A poll of 1,337 voters conducted by the New York Times and Siena College put Biden up nationally by a whopping 14 points, with 50% to Trump’s 36%.
Trump fares no better in critical battleground states, including those he won in 2016, such as Wisconsin, where a Marquette Law School poll puts Biden up 9 points, a 5 point bump since May.
In Ohio, which Trump won by 8 points in 2016, Biden leads by 1 point in a Quinnipiac University poll which puts Trump’s favorability underwater by 10 points in the Buckeye state.
Biden also leads by 2 points in a Public Policy Polling poll of North Carolina, a state Trump won by 4 points, while Democrat Cal Cunningham leads Republican Sen. Thom Tillis by 4 points in the U.S. Senate race.

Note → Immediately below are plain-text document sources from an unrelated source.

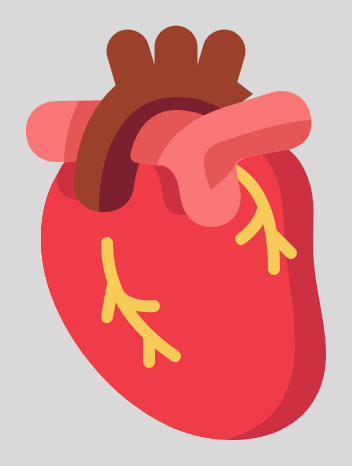
<!DOCTYPE html>
<html lang="en">
<head>
<meta charset="utf-8">
<title>Anatomical heart</title>
<style>
:root {
  --backdrop: #d9d9d9;
  --muscle: #f03b48;
  --muscle-shade: #cd2f43;
  --vein: #f87676;
  --vein-shade: #e65656;
  --aorta: #9b402b;
  --aorta-shade: #7c202f;
  --coronary: #f6cb58;
}
html, body { margin: 0; overflow: hidden; background: var(--backdrop); }
svg { display: block; width: 352px; height: 466px; }
.muscle { fill: var(--muscle); }
.muscle-shade { fill: var(--muscle-shade); }
.vein { fill: var(--vein); }
.vein-shade { fill: var(--vein-shade); }
.aorta { fill: var(--aorta); }
.aorta-branches { fill: none; stroke: var(--aorta); stroke-width: 43; stroke-linecap: round; }
.aorta-shade { fill: var(--aorta-shade); }
.coronary { fill: none; stroke: var(--coronary); stroke-width: 12; stroke-linecap: round; stroke-linejoin: round; }
</style>
</head>
<body>
<svg viewBox="0 0 352 466" role="img" aria-label="Flat illustration of a human heart">
  <defs>
    <path id="heart-outline" d="M66 162C48 184 41 210 41 240C41 300 79 357 119 393C155 424 192 440 232 440C288 440 326 408 326 354C326 318 313 285 313 243C313 222 316 199 308 178C304 167 298 157 289 150L240 130H90Z"/>
    <clipPath id="heart-clip"><use href="#heart-outline"/></clipPath>
  </defs>

  <g id="heart-muscle">
    <use href="#heart-outline" class="muscle-shade"/>
    <path class="muscle" clip-path="url(#heart-clip)" d="M30 120H240L263 155C278 172 283 195 284 225C285 270 295 298 295 345C295 395 272 432 219 440H30Z"/>
    <path class="muscle-shade" d="M66 160C60 168 57 173 57 180C57 192 66 200 78 200L95 160Z"/>
    <path class="muscle-shade" d="M145 160C166 172 159 197 168 209C173 215 179 216 187 214L195 160Z"/>
  </g>

  <g id="coronary-arteries" class="coronary">
    <path d="M107 243C107 292 134 328 175 356M107 317L113 284M115 289Q124 308 154 306M149 362V336"/>
    <path d="M231 168C262 185 274 222 274 269M241 239Q259 226 264 207M291 253L272 234"/>
  </g>

  <g id="left-vein">
    <path class="vein" d="M104 100L58 101C38 101 26 114 26 131C26 149 38 162 57 162L90 161Z"/>
    <path class="vein-shade" d="M79 101H108L90 161H64C65 138 70 118 79 101Z"/>
  </g>

  <g id="aorta">
    <path class="aorta-branches" d="M128 51L140 92M176 47V92M224 51L212 92"/>
    <path class="aorta" d="M74 184C76 140 91 107 117 84C135 76 156 72 176 72C198 72 218 75 236 81L253 94L215 122H150L134 184C132 202 121 212 104 212C86 212 74 201 74 184Z"/>
    <path class="aorta-shade" d="M99 212C99 145 126 97 176 97C192 97 206 100 220 108L210 130H160L139 163C136 171 135 178 134 186C132 203 120 213 99 212Z"/>
  </g>

  <g id="pulmonary-artery">
    <path class="vein-shade" d="M139 163C132 163 129 158 131 152C138 124 155 110 176 110C187 110 197 112 207 117L195 166H158Z"/>
    <path class="vein" d="M157 164C168 136 192 118 222 108L270 93C292 86 309 99 311 118C313 136 303 147 286 150L257 155C244 157 237 161 236 167L241 196C240 216 229 227 211 227C195 227 184 216 181 200C178 180 175 167 157 164Z"/>
    <path class="vein-shade" d="M311 120C313 136 303 147 286 150L257 155C244 157 236 160 235 165C231 174 220 182 211 190C207 181 204 171 204 161C204 151 211 145 221 142C252 131 282 122 311 120Z"/>
  </g>
</svg>
</body>
</html>
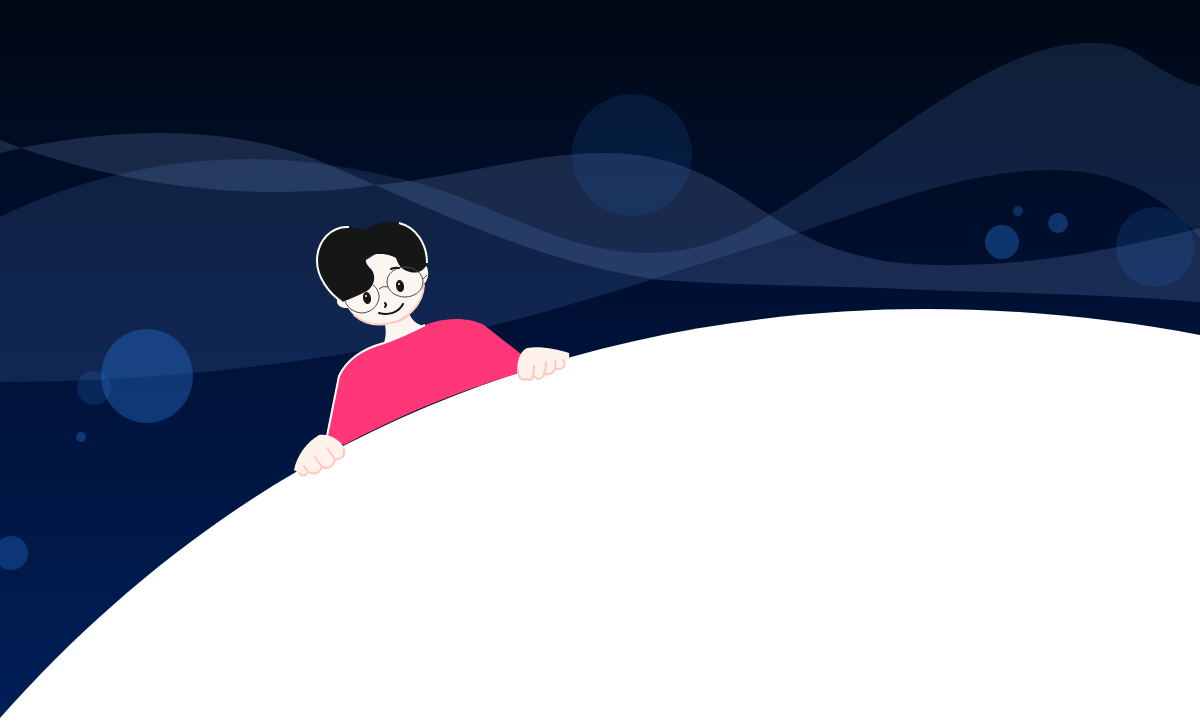
<!DOCTYPE html>
<html lang="en">
<head>
<meta charset="utf-8">
<title>Night hero banner</title>
<style>
:root {
  --night-top: #000814;
  --night-mid: #001033;
  --night-low: #001f58;
  --wave: #6f9be0;
  --ribbon: #87a7dc;
  --bubble: #2469c4;
  --hill: #fff;
  --shirt: #ff3677;
  --hair: #141716;
  --face: #fdf5ef;
  --hand: #fff1eb;
  --blush: #ffc9bd;
  --ink: #161616;
}
html, body { margin: 0; width: 1200px; height: 726px; overflow: hidden; background: var(--hill); }
svg { display: block; }
.wave { fill: var(--wave); fill-opacity: .15; }
.ribbon { fill: var(--ribbon); fill-opacity: .19; }
.bubbles { fill: var(--bubble); }
.hill { fill: var(--hill); }
.shirt { fill: var(--shirt); }
.hair { fill: var(--hair); }
.skin { fill: var(--face); }
.hand path:first-child { fill: var(--hand); }
.crease { fill: none; stroke: var(--blush); stroke-width: 2; stroke-linecap: round; stroke-linejoin: round; }
.outline { fill: none; stroke: #fff; stroke-width: 2; stroke-linejoin: round; }
.glasses { fill: none; stroke: #4d4b4a; stroke-width: 1; }
.feature { fill: none; stroke: var(--ink); stroke-width: 2; stroke-linecap: round; }
.eye { fill: var(--ink); }
</style>
</head>
<body>
<svg width="1200" height="726" viewBox="0 0 1200 726" role="img" aria-label="Smiling boy with glasses peeking over a white hill at night">
  <defs>
    <linearGradient id="night" x1="0" y1="0" x2="0" y2="1">
      <stop offset="0" stop-color="var(--night-top)"/>
      <stop offset=".4" stop-color="var(--night-mid)"/>
      <stop offset="1" stop-color="var(--night-low)"/>
    </linearGradient>
  </defs>

  <rect id="sky" width="1200" height="726" fill="url(#night)"/>

  <g id="waves">
    <path class="wave" d="M0 217C80 178 165 159 250 159C310 159 365 170 414 182C500 205 560 253 648 253C695 253 735 237 768 216C810 190 835 172 860 156C935 103 1015 43 1090 43C1105 43 1120 45 1132 51C1155 64 1177 82 1200 86V238C1160 190 1110 170 1052 170C960 170 870 210 770 242C690 266 590 302 490 326C330 362 160 382 0 382Z"/>
    <path class="ribbon" d="M0 153L21 148C70 138 115 133 160 133C215 133 265 141 310 157C333 166 354 176 375 185C455 178 530 153 604 153C680 153 722 183 768 214C810 243 845 254 890 262C990 273 1100 254 1200 228V302C1080 292 980 293 880 288C800 285 730 285 660 280C550 264 460 222 375 185C345 190 310 192 272 192C190 192 100 176 21 148L0 140Z"/>
  </g>

  <g id="bubbles" class="bubbles">
    <ellipse cx="632" cy="155" rx="60" ry="61" opacity=".16"/>
    <ellipse cx="1155" cy="247" rx="39" ry="40" opacity=".2"/>
    <circle cx="1002" cy="242" r="17" opacity=".42"/>
    <circle cx="1058" cy="223" r="10" opacity=".42"/>
    <circle cx="1018" cy="211" r="5" opacity=".36"/>
    <ellipse cx="147" cy="376" rx="46" ry="47" opacity=".42"/>
    <circle cx="94" cy="388" r="17" opacity=".22"/>
    <circle cx="81" cy="437" r="5" opacity=".42"/>
    <circle cx="11" cy="553" r="17" opacity=".36"/>
  </g>

  <path class="hill" d="M0 718C85 622 186 536 296 472C480 365 700 309 926 309C1018 309 1110 318 1200 335V726H0Z"/>

  <g id="boy">
    <g id="torso">
      <path class="skin" d="M381 312C386 324 387 333 384 343L402 340L426 326C417 325 412 321 408 311Z"/>
      <path class="crease" d="M384 322C394 324 402 321 409 315"/>
      <path class="shirt" d="M327 436L339 376C347 359 362 349 384 343C398 338 411 332 425 325C444 317 469 317 484 325L521 354L519 373C458 391 400 415 344 445Z"/>
      <path class="outline" d="M327 436L339 376C347 359 362 349 384 343C398 338 411 332 425 325" stroke-width="1.5"/>
    </g>

    <g id="head">
      <path class="skin" d="M340 296C334 300 337 309 348 308C356 321 371 326 386 324C407 321 423 305 424 284C429 280 430 267 424 264L390 245L350 270Z"/>
      <path class="crease" d="M354 315C363 323 374 326 386 324C407 321 423 305 424 285" stroke-width="1"/>
      <path class="hair" d="M342 302C330 294 317 278 317 261C317 240 332 226 349 227C355 227 360 228 365 230C376 222 389 220 399 223C416 227 427 244 427 263C425 271 417 274 410 272C401 270 398 264 396 258C388 253 373 253 367 257C364 261 367 265 371 269C377 276 374 286 367 291C360 295 352 298 342 302Z"/>
      <path class="outline" d="M342 302C330 294 317 278 317 261C317 240 332 226 349 227M399 223C416 227 427 244 427 263" stroke-width="1.3"/>
      <g class="glasses">
        <path d="M345 301C348 309 355 313 363 313C373 312 380 303 379 295C378 290 376 287 373 285"/>
        <ellipse cx="405" cy="282" rx="18" ry="15"/>
        <path d="M379 289Q383 285 388 287M423 279L427 275"/>
      </g>
      <g class="eye">
        <ellipse cx="367" cy="298" rx="4" ry="6" transform="rotate(-10 367 298)"/>
        <ellipse cx="400" cy="286" rx="4" ry="6" transform="rotate(-10 400 286)"/>
      </g>
      <circle cx="366" cy="296" r="1" fill="#fff"/>
      <circle cx="399" cy="284" r="1" fill="#fff"/>
      <path class="feature" d="M391 269Q395 267 399 268M385 303Q387 305 385 307M379 313C389 316 399 312 403 304"/>
    </g>

    <g id="left-hand" class="hand">
      <path d="M294 470C297 455 307 442 319 435C329 433 341 440 345 449C345 456 341 460 335 459C334 466 328 470 322 467C319 474 313 475 308 472C305 477 301 476 299 473Z"/>
      <path class="crease" d="M344 449C345 457 341 460 335 459L327 448M335 459C334 466 328 470 322 467L315 457M322 467C319 474 313 475 308 472L304 466M308 472C305 477 301 476 299 473"/>
    </g>
    <g id="right-hand" class="hand">
      <path d="M518 374C516 363 519 352 527 348C541 346 556 349 569 353C570 358 568 361 564 363C566 369 560 372 553 368C552 377 545 379 540 376C535 382 529 382 526 379C522 380 519 378 518 374Z"/>
      <path class="crease" d="M518 370C518 378 522 381 526 379C531 382 534 378 534 366M534 376C539 382 546 379 546 362M546 374C553 375 557 370 555 361M556 369C563 370 567 366 563 360"/>
    </g>
  </g>
</svg>
</body>
</html>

Biden’s polling lead outpaces recent Democratic nominees, including Barack Obama in 2008, when he won by a margin of 7 points and nearly 200 electoral votes.
Trump has struggled to respond to recent crises such as the coronavirus pandemic and the civil unrest that erupted in the wake of George Floyd’s death. While his job approval looked to be on track to be positive for the first time in his presidency at the start of the pandemic, it has since slipped to its lowest point since the beginning of the Ukraine scandal, which led to his eventual impeachment. Trump frequently gets low marks for his handling of the coronavirus but is positive by 5 points on his handling the economy despite recent economic downturn.
New York Times correspondent Nate Cohn took the unprecedented step of releasing the Times/Siena poll’s methodology before releasing its results, inviting good faith scrutiny and criticism. This was likely a response to an incident earlier this month in which Trump campaign attorney Jenna Ellis sent a letter to CNN disparaging the methodology of a poll that showed Biden up 14 points and demanding they retract the poll and apologize for it.
What To Look For
The Trump campaign had initially hoped to pad his electoral math by competing in Democratic-leaning states that went for Hillary Clinton like Minnesota, Colorado and Nevada. But his sizable polling deficits in states like Wisconsin, Michigan and Pennsylvania, as well as the competitiveness of typically red states like Texas, Ohio, Arizona and North Carolina, have forced him to spend money in those states instead in order to cobble together his 2016 electoral coalition. For instance, he is spending in Ohio, without which no Republican has ever won the presidency.